Source texts of formatted documents
-----

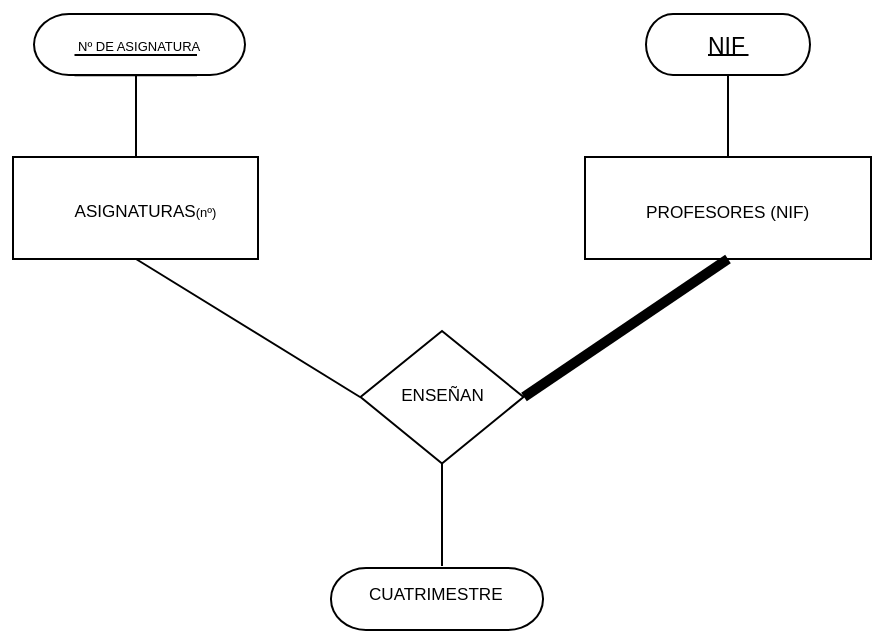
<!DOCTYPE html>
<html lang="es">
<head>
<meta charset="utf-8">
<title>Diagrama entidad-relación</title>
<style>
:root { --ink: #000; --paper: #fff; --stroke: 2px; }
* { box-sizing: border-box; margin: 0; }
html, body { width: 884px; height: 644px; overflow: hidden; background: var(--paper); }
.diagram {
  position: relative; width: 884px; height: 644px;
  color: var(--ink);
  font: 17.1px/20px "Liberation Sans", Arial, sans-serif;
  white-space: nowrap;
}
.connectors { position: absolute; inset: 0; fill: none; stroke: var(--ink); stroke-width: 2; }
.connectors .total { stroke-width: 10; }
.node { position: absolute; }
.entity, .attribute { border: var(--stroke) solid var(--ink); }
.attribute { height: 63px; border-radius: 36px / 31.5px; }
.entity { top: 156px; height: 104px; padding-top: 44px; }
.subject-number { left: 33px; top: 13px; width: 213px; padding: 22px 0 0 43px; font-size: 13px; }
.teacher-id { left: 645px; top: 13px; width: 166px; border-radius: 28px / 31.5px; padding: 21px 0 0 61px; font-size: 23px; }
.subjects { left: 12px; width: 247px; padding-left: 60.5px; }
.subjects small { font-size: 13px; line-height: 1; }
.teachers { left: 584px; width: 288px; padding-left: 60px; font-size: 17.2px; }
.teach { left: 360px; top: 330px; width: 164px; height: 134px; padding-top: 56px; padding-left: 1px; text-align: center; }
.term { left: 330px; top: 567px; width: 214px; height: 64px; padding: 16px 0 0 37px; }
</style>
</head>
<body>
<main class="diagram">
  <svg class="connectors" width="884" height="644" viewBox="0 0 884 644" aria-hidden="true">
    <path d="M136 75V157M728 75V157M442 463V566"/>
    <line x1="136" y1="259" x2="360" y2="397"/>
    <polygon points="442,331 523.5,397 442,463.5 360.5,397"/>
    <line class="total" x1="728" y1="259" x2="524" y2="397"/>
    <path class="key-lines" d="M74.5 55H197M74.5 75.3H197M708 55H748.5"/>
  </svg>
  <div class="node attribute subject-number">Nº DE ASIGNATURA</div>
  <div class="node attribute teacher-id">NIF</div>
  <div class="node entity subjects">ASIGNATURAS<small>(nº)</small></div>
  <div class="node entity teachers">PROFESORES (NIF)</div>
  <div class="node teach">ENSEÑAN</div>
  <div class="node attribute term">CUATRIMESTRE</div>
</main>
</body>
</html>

-----

**Activity**
Each entry above must be printed exactly, apart from its pictures.

**Completed task**
<!DOCTYPE html>
<html lang="es">
<head>
<meta charset="utf-8">
<title>Diagrama entidad-relación</title>
<style>
:root { --ink: #000; --paper: #fff; --stroke: 2px; }
* { box-sizing: border-box; margin: 0; }
html, body { width: 884px; height: 644px; overflow: hidden; background: var(--paper); }
.diagram {
  position: relative; width: 884px; height: 644px;
  color: var(--ink);
  font: 17.1px/20px "Liberation Sans", Arial, sans-serif;
  white-space: nowrap;
}
.connectors { position: absolute; inset: 0; fill: none; stroke: var(--ink); stroke-width: 2; }
.connectors .total { stroke-width: 10; }
.node { position: absolute; }
.entity, .attribute { border: var(--stroke) solid var(--ink); }
.attribute { height: 63px; border-radius: 36px / 31.5px; }
.entity { top: 156px; height: 104px; padding-top: 44px; }
.subject-number { left: 33px; top: 13px; width: 213px; padding: 22px 0 0 43px; font-size: 13px; }
.teacher-id { left: 645px; top: 13px; width: 166px; border-radius: 28px / 31.5px; padding: 21px 0 0 61px; font-size: 23px; }
.subjects { left: 12px; width: 247px; padding-left: 60.5px; }
.subjects small { font-size: 13px; line-height: 1; }
.teachers { left: 584px; width: 288px; padding-left: 60px; font-size: 17.2px; }
.teach { left: 360px; top: 330px; width: 164px; height: 134px; padding-top: 56px; padding-left: 1px; text-align: center; }
.term { left: 330px; top: 567px; width: 214px; height: 64px; padding: 16px 0 0 37px; }
</style>
</head>
<body>
<main class="diagram">
  <svg class="connectors" width="884" height="644" viewBox="0 0 884 644" aria-hidden="true">
    <path d="M136 75V157M728 75V157M442 463V566"/>
    <line x1="136" y1="259" x2="360" y2="397"/>
    <polygon points="442,331 523.5,397 442,463.5 360.5,397"/>
    <line class="total" x1="728" y1="259" x2="524" y2="397"/>
    <path class="key-lines" d="M74.5 55H197M74.5 75.3H197M708 55H748.5"/>
  </svg>
  <div class="node attribute subject-number">Nº DE ASIGNATURA</div>
  <div class="node attribute teacher-id">NIF</div>
  <div class="node entity subjects">ASIGNATURAS<small>(nº)</small></div>
  <div class="node entity teachers">PROFESORES (NIF)</div>
  <div class="node teach">ENSEÑAN</div>
  <div class="node attribute term">CUATRIMESTRE</div>
</main>
</body>
</html>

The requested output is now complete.